Source texts of formatted documents:
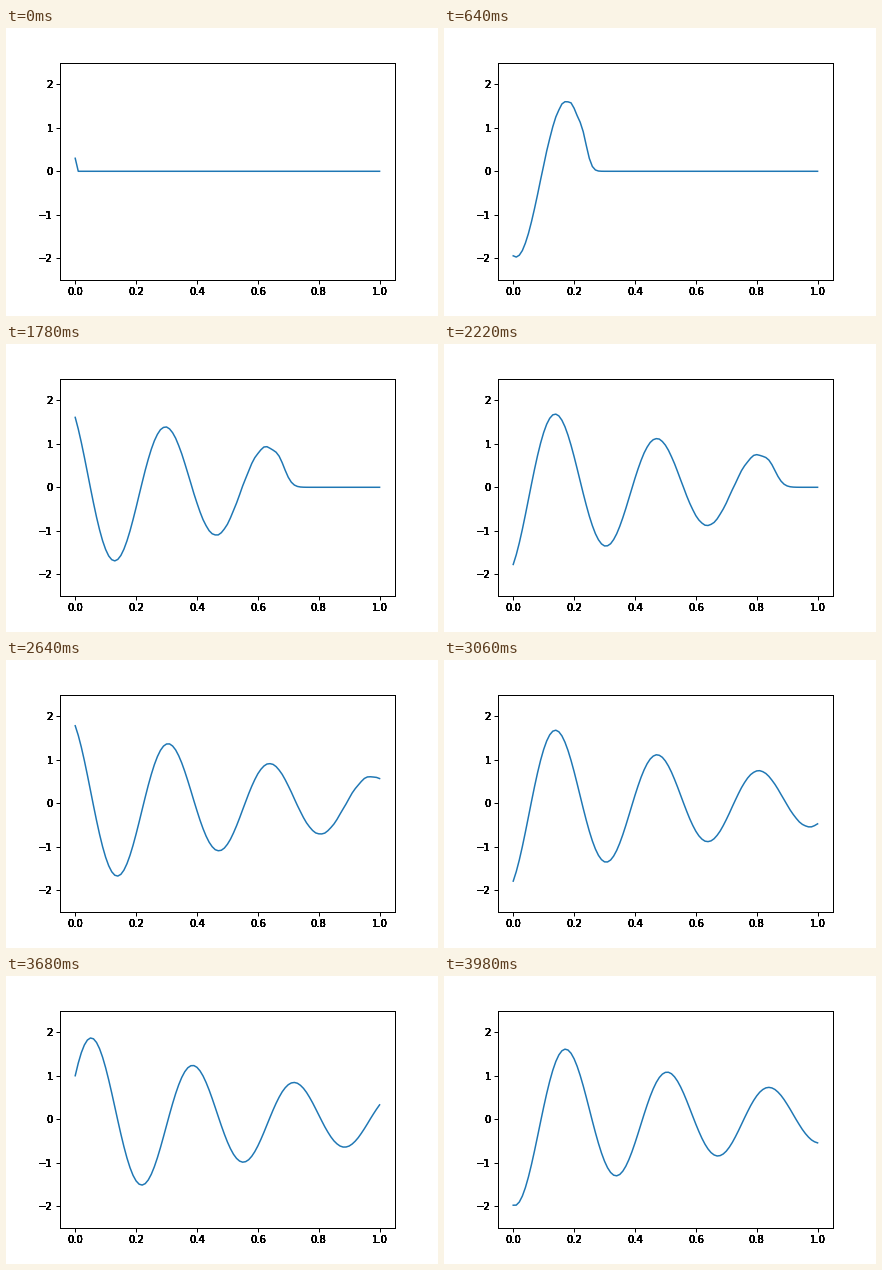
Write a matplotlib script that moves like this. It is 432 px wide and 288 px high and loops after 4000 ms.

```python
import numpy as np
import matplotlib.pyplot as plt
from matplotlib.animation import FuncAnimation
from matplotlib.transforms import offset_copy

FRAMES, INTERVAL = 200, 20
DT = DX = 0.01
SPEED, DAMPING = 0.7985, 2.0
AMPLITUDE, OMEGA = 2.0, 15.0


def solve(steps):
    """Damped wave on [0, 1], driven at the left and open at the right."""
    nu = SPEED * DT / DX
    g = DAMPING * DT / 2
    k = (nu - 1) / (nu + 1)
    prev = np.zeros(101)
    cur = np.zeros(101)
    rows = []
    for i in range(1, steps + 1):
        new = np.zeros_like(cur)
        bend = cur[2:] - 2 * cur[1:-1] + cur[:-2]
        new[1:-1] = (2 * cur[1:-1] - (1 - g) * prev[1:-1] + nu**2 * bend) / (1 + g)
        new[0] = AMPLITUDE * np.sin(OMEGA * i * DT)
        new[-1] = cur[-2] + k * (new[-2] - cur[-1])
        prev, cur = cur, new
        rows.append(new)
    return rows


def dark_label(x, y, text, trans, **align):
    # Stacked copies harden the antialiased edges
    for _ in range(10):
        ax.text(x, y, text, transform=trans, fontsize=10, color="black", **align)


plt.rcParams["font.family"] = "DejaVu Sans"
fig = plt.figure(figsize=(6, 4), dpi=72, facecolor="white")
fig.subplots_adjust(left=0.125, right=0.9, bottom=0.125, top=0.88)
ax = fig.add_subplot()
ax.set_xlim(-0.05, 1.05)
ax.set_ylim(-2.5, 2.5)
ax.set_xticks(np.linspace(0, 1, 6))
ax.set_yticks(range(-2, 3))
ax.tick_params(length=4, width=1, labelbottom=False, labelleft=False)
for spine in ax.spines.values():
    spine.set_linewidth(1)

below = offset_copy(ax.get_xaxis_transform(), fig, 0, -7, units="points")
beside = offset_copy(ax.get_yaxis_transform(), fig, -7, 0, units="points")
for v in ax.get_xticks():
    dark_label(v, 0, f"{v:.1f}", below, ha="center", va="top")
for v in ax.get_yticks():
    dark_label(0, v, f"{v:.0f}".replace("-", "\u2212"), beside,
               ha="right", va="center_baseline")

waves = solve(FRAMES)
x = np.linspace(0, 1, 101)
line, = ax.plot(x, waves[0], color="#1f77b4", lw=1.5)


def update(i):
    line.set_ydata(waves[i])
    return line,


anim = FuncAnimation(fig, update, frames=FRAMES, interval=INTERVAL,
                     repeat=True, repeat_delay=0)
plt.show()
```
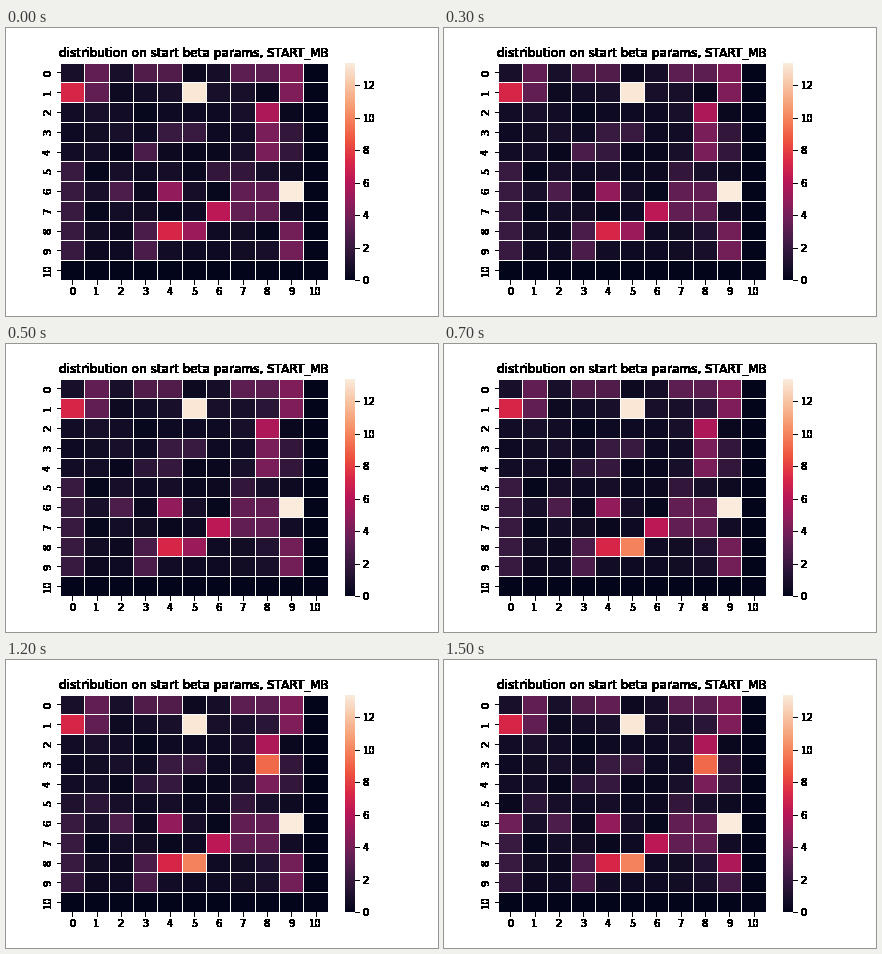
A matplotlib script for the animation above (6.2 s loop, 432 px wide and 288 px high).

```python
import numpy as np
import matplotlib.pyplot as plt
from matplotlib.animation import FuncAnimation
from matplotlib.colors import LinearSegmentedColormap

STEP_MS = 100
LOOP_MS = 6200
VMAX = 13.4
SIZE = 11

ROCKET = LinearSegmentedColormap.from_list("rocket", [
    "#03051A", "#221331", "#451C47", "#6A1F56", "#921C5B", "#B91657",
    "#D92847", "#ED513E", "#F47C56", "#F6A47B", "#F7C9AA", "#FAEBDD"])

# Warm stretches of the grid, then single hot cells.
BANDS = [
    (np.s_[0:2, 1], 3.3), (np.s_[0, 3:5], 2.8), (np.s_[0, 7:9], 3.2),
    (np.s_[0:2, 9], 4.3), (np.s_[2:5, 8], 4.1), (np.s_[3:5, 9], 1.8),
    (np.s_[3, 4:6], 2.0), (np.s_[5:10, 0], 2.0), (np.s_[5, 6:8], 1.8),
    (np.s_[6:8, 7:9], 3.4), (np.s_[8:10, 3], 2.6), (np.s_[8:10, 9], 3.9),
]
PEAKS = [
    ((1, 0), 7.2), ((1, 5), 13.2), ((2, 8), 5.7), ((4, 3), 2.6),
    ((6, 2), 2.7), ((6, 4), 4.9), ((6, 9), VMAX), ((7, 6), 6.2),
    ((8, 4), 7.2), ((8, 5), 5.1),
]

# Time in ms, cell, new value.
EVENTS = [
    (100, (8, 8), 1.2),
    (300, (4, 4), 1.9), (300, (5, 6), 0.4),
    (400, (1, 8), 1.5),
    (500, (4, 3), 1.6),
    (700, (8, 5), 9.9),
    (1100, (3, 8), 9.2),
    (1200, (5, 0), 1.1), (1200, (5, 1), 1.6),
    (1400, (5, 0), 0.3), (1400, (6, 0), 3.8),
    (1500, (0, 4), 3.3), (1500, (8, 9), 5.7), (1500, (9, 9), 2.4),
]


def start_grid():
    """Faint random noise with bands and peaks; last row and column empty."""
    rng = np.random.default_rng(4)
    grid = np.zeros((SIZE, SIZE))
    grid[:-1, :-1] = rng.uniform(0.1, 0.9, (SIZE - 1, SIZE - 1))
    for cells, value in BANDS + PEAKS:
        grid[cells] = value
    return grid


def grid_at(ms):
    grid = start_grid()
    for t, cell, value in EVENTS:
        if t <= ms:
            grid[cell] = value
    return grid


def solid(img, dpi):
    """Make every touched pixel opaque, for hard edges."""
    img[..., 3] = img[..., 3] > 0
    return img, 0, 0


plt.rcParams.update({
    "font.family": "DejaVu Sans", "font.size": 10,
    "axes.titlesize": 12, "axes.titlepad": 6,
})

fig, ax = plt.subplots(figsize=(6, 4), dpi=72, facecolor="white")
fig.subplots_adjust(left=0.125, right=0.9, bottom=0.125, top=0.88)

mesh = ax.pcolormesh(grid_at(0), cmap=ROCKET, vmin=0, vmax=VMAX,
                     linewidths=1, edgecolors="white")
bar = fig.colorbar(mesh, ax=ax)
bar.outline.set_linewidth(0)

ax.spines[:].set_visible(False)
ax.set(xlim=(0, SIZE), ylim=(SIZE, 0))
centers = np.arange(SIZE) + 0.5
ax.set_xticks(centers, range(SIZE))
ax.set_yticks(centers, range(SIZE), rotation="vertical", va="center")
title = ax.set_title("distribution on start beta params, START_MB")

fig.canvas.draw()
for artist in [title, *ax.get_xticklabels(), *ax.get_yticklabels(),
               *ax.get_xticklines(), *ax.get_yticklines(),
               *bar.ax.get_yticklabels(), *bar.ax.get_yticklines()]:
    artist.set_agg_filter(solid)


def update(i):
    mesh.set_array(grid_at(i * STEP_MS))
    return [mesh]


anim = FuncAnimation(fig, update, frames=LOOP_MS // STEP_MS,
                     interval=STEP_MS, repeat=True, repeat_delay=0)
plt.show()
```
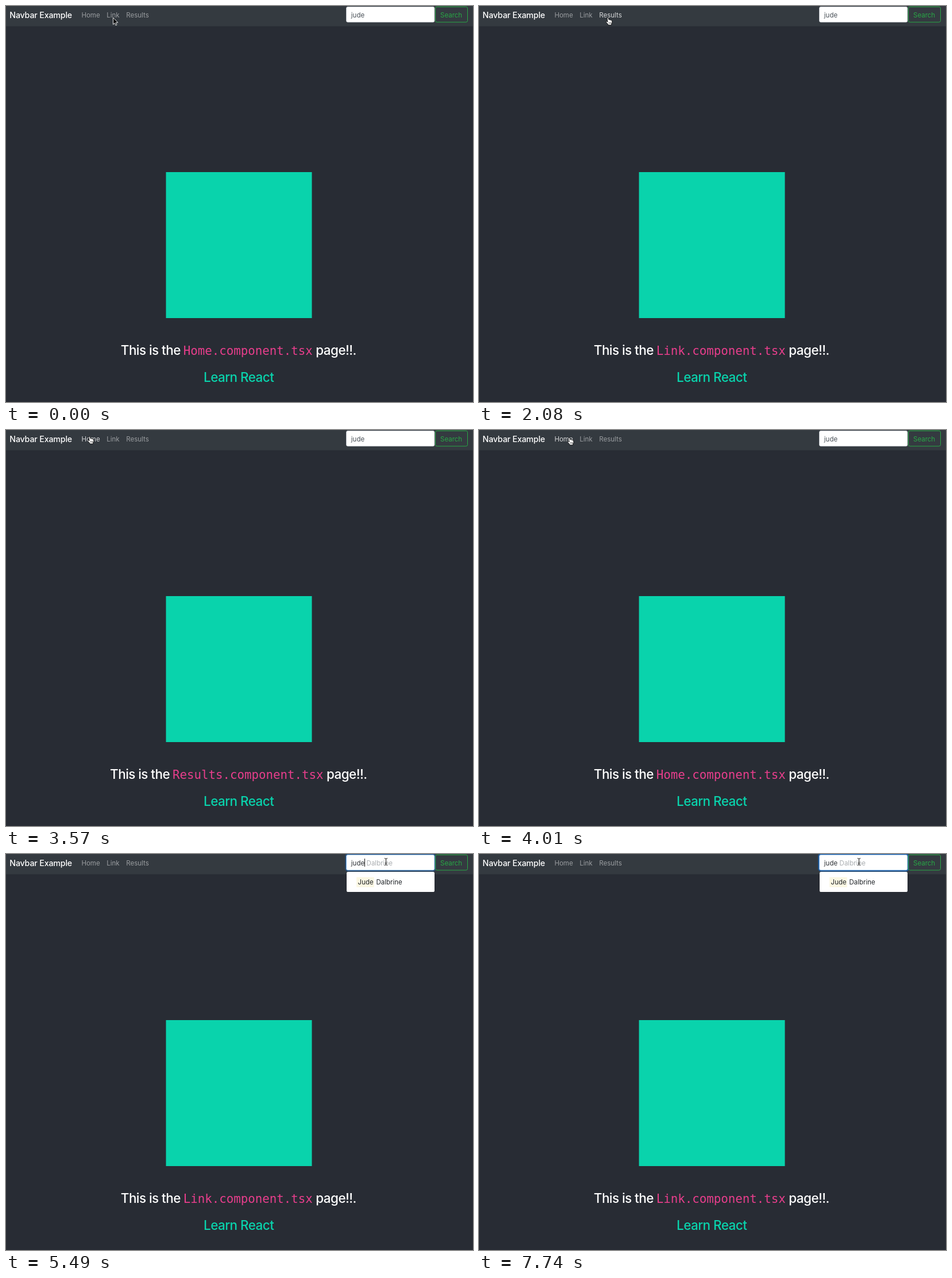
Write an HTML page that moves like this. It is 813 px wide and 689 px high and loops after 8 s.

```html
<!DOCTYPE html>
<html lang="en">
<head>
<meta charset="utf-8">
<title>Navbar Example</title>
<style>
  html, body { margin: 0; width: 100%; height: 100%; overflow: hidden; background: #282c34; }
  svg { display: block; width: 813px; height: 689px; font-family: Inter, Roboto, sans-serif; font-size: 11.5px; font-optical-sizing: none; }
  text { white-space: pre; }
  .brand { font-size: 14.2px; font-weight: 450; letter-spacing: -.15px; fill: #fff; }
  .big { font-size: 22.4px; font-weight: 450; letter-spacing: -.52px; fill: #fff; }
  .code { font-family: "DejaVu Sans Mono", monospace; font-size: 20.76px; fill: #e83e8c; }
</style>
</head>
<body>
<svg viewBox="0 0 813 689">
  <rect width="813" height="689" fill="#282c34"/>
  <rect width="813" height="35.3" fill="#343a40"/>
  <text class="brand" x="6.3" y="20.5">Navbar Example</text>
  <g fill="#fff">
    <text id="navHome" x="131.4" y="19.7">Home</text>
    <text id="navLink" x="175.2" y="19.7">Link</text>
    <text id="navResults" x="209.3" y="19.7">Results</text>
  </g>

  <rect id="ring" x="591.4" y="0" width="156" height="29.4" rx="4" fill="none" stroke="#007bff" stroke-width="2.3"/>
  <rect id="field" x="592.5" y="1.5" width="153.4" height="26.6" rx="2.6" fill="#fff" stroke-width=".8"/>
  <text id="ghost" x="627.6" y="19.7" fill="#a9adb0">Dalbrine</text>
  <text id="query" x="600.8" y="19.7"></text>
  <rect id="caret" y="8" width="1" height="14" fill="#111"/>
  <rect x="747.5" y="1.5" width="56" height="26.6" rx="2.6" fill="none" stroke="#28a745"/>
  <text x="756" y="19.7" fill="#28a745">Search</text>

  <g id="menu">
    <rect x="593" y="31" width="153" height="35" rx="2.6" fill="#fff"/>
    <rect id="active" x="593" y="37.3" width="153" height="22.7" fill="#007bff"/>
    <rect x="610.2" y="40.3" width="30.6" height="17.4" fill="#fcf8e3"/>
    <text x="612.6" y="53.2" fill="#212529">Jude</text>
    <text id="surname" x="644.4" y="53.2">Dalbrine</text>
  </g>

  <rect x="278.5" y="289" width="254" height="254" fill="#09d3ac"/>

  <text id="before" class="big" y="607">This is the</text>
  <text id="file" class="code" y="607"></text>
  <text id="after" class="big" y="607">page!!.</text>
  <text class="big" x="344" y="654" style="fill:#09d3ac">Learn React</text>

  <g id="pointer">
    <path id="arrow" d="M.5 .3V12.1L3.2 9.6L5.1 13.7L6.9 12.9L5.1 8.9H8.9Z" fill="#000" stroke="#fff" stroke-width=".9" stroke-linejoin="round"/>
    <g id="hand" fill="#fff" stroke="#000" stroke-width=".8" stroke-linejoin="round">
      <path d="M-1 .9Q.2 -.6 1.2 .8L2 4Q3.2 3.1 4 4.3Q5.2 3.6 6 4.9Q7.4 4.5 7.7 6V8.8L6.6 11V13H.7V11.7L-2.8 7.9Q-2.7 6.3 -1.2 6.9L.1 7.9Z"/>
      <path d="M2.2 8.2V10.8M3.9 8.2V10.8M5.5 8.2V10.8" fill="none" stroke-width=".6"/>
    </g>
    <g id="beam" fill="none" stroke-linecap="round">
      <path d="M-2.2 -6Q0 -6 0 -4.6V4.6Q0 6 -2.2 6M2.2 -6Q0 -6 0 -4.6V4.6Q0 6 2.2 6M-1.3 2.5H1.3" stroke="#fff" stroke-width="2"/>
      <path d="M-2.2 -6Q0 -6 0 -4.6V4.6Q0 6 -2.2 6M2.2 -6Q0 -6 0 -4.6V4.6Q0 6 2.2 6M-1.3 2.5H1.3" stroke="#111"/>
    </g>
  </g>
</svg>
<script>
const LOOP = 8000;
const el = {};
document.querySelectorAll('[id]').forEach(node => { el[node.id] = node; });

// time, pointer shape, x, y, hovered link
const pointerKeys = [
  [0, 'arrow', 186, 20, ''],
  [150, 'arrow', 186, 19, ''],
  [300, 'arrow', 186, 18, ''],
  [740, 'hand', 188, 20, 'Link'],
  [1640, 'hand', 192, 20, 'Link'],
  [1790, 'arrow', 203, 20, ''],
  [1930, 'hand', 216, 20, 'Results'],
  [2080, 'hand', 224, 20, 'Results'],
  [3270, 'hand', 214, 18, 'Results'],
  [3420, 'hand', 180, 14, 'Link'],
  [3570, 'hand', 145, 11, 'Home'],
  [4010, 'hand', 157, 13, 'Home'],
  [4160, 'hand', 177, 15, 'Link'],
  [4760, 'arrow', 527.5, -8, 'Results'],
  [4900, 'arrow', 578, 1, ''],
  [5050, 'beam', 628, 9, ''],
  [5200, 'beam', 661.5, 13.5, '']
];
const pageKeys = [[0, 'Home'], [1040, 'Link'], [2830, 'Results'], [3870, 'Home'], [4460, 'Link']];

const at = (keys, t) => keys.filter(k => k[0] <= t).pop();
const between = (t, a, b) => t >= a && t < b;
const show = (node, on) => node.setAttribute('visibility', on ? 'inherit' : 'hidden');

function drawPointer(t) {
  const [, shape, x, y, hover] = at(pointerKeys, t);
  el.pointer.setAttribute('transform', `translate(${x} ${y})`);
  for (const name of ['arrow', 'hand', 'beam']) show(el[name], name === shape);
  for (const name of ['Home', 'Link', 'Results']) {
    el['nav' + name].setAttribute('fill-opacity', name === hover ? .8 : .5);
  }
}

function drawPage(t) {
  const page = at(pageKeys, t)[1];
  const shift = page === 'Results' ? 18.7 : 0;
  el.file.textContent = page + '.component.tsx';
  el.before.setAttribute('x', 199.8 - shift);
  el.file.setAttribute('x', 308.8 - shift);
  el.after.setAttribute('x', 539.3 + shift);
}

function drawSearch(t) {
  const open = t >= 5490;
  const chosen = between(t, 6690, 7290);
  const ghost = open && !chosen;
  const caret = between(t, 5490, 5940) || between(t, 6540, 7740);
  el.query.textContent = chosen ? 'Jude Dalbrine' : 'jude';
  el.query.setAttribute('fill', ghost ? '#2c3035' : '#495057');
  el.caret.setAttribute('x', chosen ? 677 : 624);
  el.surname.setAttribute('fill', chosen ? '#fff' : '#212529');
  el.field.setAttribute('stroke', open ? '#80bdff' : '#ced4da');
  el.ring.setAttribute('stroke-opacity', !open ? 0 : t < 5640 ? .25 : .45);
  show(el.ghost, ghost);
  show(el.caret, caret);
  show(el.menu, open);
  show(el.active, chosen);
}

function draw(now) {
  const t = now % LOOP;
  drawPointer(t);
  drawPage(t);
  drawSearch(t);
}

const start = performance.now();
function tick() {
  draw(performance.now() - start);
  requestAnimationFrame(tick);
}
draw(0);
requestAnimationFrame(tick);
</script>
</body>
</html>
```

-- What the exercise asks --
Copy every line in the records above that contains the word "prev".

-- Solution to the exercise --
    prev = np.zeros(101)
        new[1:-1] = (2 * cur[1:-1] - (1 - g) * prev[1:-1] + nu**2 * bend) / (1 + g)
        prev, cur = cur, new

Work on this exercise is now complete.